> **What you should do**: Could the data below be retyped exactly, without its pictures?

> **Provided material**:
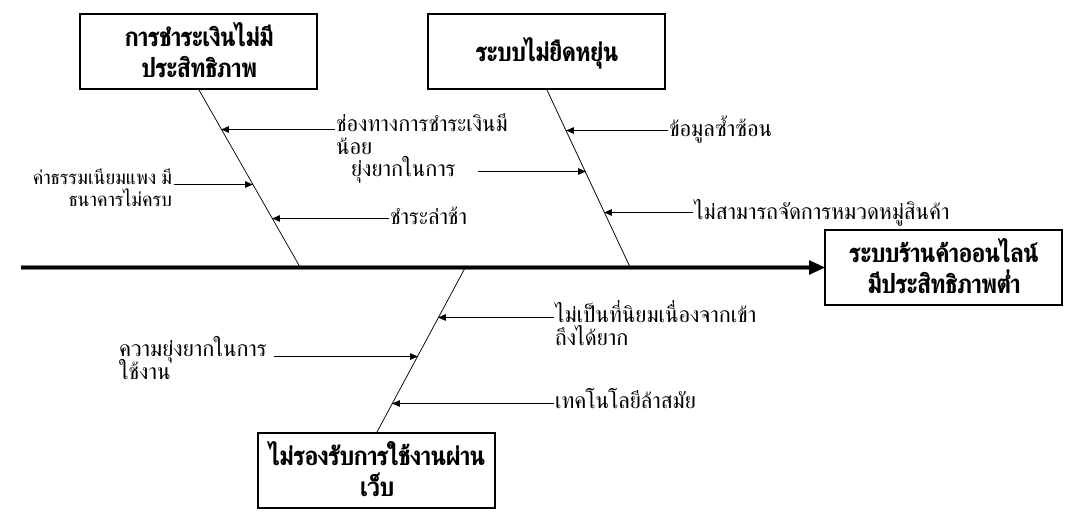
<!DOCTYPE html>
<html lang="th">
<head>
<meta charset="utf-8">
<title>ระบบร้านค้าออนไลน์มีประสิทธิภาพต่ำ</title>
<style>
:root {
  --ink: #000;
  --paper: #fff;
}
* { box-sizing: border-box; margin: 0; padding: 0; }
html, body { width: 1075px; height: 521px; overflow: hidden; background: var(--paper); }
.fishbone {
  position: relative;
  width: 1075px;
  height: 521px;
  overflow: hidden;
  color: var(--ink);
  font-family: "Noto Serif", serif;
}
.bones { position: absolute; left: 0; top: 0; }
.bones line { stroke: var(--ink); }
.bones .spine { stroke-width: 4; }
.bones polygon { fill: var(--ink); }

.node {
  position: absolute;
  display: flex;
  align-items: center;
  justify-content: center;
  width: 239px;
  height: 77px;
  border: 2px solid var(--ink);
  background: var(--paper);
  font-size: 25.5px;
  font-weight: 700;
  line-height: 31px;
  text-align: center;
  white-space: nowrap;
}
.payment { left: 79px; top: 13px; }
.rigid { left: 427px; top: 13px; }
.web { left: 257px; top: 432px; }
.effect { left: 824px; top: 229px; }

.cause {
  position: absolute;
  font-size: 22.4px;
  line-height: 23px;
  white-space: nowrap;
}
.channels { left: 336px; top: 111px; }
.fees { right: 903px; top: 166px; font-size: 19.7px; line-height: 22px; text-align: right; }
.late { left: 390px; top: 204px; }
.duplicate { left: 669px; top: 116px; }
.hard { left: 351px; top: 156px; }
.category { left: 694px; top: 199px; }
.unpopular { left: 555px; top: 302px; }
.usage { left: 119px; top: 336px; }
.outdated { left: 555px; top: 388px; }
</style>
</head>
<body>
<main class="fishbone">
  <svg class="bones" width="1075" height="521" viewBox="0 0 1075 521" aria-hidden="true">
    <defs>
      <marker id="tip" markerUnits="userSpaceOnUse" markerWidth="8" markerHeight="8" refX="8" refY="4" orient="auto">
        <polygon points="0,0.5 8,4 0,7.5"/>
      </marker>
    </defs>
    <line class="spine" x1="21" y1="267.5" x2="812" y2="267.5"/>
    <polygon points="809,260 825,267.5 809,275"/>
    <g class="ribs">
      <line x1="199" y1="90" x2="300" y2="267"/>
      <line x1="547" y1="90" x2="630" y2="267"/>
      <line x1="465" y1="268" x2="377" y2="432"/>
    </g>
    <g class="arrows">
      <line x1="335" y1="129.5" x2="221" y2="129.5" marker-end="url(#tip)"/>
      <line x1="174" y1="184.5" x2="253" y2="184.5" marker-end="url(#tip)"/>
      <line x1="389" y1="218.5" x2="272" y2="218.5" marker-end="url(#tip)"/>
      <line x1="668" y1="130.5" x2="566" y2="130.5" marker-end="url(#tip)"/>
      <line x1="478" y1="171.5" x2="586" y2="171.5" marker-end="url(#tip)"/>
      <line x1="693" y1="212.5" x2="604" y2="212.5" marker-end="url(#tip)"/>
      <line x1="554" y1="317.5" x2="438" y2="317.5" marker-end="url(#tip)"/>
      <line x1="274" y1="356.5" x2="418" y2="356.5" marker-end="url(#tip)"/>
      <line x1="554" y1="403.5" x2="392" y2="403.5" marker-end="url(#tip)"/>
    </g>
  </svg>

  <h2 class="node payment">การชำระเงินไม่มี<br>ประสิทธิภาพ</h2>
  <p class="cause channels">ช่องทางการชำระเงินมี<br>น้อย</p>
  <p class="cause fees">ค่าธรรมเนียมแพง มี<br>ธนาคารไม่ครบ</p>
  <p class="cause late">ชำระล่าช้า</p>

  <h2 class="node rigid">ระบบไม่ยืดหยุ่น</h2>
  <p class="cause duplicate">ข้อมูลซ้ำซ้อน</p>
  <p class="cause hard">ยุ่งยากในการ</p>
  <p class="cause category">ไม่สามารถจัดการหมวดหมู่สินค้า</p>

  <h2 class="node web">ไม่รองรับการใช้งานผ่าน<br>เว็บ</h2>
  <p class="cause unpopular">ไม่เป็นที่นิยมเนื่องจากเข้า<br>ถึงได้ยาก</p>
  <p class="cause usage">ความยุ่งยากในการ<br>ใช้งาน</p>
  <p class="cause outdated">เทคโนโลยีล้าสมัย</p>

  <h1 class="node effect">ระบบร้านค้าออนไลน์<br>มีประสิทธิภาพต่ำ</h1>
</main>
</body>
</html>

> **Answer**:
<!DOCTYPE html>
<html lang="th">
<head>
<meta charset="utf-8">
<title>ระบบร้านค้าออนไลน์มีประสิทธิภาพต่ำ</title>
<style>
:root {
  --ink: #000;
  --paper: #fff;
}
* { box-sizing: border-box; margin: 0; padding: 0; }
html, body { width: 1075px; height: 521px; overflow: hidden; background: var(--paper); }
.fishbone {
  position: relative;
  width: 1075px;
  height: 521px;
  overflow: hidden;
  color: var(--ink);
  font-family: "Noto Serif", serif;
}
.bones { position: absolute; left: 0; top: 0; }
.bones line { stroke: var(--ink); }
.bones .spine { stroke-width: 4; }
.bones polygon { fill: var(--ink); }

.node {
  position: absolute;
  display: flex;
  align-items: center;
  justify-content: center;
  width: 239px;
  height: 77px;
  border: 2px solid var(--ink);
  background: var(--paper);
  font-size: 25.5px;
  font-weight: 700;
  line-height: 31px;
  text-align: center;
  white-space: nowrap;
}
.payment { left: 79px; top: 13px; }
.rigid { left: 427px; top: 13px; }
.web { left: 257px; top: 432px; }
.effect { left: 824px; top: 229px; }

.cause {
  position: absolute;
  font-size: 22.4px;
  line-height: 23px;
  white-space: nowrap;
}
.channels { left: 336px; top: 111px; }
.fees { right: 903px; top: 166px; font-size: 19.7px; line-height: 22px; text-align: right; }
.late { left: 390px; top: 204px; }
.duplicate { left: 669px; top: 116px; }
.hard { left: 351px; top: 156px; }
.category { left: 694px; top: 199px; }
.unpopular { left: 555px; top: 302px; }
.usage { left: 119px; top: 336px; }
.outdated { left: 555px; top: 388px; }
</style>
</head>
<body>
<main class="fishbone">
  <svg class="bones" width="1075" height="521" viewBox="0 0 1075 521" aria-hidden="true">
    <defs>
      <marker id="tip" markerUnits="userSpaceOnUse" markerWidth="8" markerHeight="8" refX="8" refY="4" orient="auto">
        <polygon points="0,0.5 8,4 0,7.5"/>
      </marker>
    </defs>
    <line class="spine" x1="21" y1="267.5" x2="812" y2="267.5"/>
    <polygon points="809,260 825,267.5 809,275"/>
    <g class="ribs">
      <line x1="199" y1="90" x2="300" y2="267"/>
      <line x1="547" y1="90" x2="630" y2="267"/>
      <line x1="465" y1="268" x2="377" y2="432"/>
    </g>
    <g class="arrows">
      <line x1="335" y1="129.5" x2="221" y2="129.5" marker-end="url(#tip)"/>
      <line x1="174" y1="184.5" x2="253" y2="184.5" marker-end="url(#tip)"/>
      <line x1="389" y1="218.5" x2="272" y2="218.5" marker-end="url(#tip)"/>
      <line x1="668" y1="130.5" x2="566" y2="130.5" marker-end="url(#tip)"/>
      <line x1="478" y1="171.5" x2="586" y2="171.5" marker-end="url(#tip)"/>
      <line x1="693" y1="212.5" x2="604" y2="212.5" marker-end="url(#tip)"/>
      <line x1="554" y1="317.5" x2="438" y2="317.5" marker-end="url(#tip)"/>
      <line x1="274" y1="356.5" x2="418" y2="356.5" marker-end="url(#tip)"/>
      <line x1="554" y1="403.5" x2="392" y2="403.5" marker-end="url(#tip)"/>
    </g>
  </svg>

  <h2 class="node payment">การชำระเงินไม่มี<br>ประสิทธิภาพ</h2>
  <p class="cause channels">ช่องทางการชำระเงินมี<br>น้อย</p>
  <p class="cause fees">ค่าธรรมเนียมแพง มี<br>ธนาคารไม่ครบ</p>
  <p class="cause late">ชำระล่าช้า</p>

  <h2 class="node rigid">ระบบไม่ยืดหยุ่น</h2>
  <p class="cause duplicate">ข้อมูลซ้ำซ้อน</p>
  <p class="cause hard">ยุ่งยากในการ</p>
  <p class="cause category">ไม่สามารถจัดการหมวดหมู่สินค้า</p>

  <h2 class="node web">ไม่รองรับการใช้งานผ่าน<br>เว็บ</h2>
  <p class="cause unpopular">ไม่เป็นที่นิยมเนื่องจากเข้า<br>ถึงได้ยาก</p>
  <p class="cause usage">ความยุ่งยากในการ<br>ใช้งาน</p>
  <p class="cause outdated">เทคโนโลยีล้าสมัย</p>

  <h1 class="node effect">ระบบร้านค้าออนไลน์<br>มีประสิทธิภาพต่ำ</h1>
</main>
</body>
</html>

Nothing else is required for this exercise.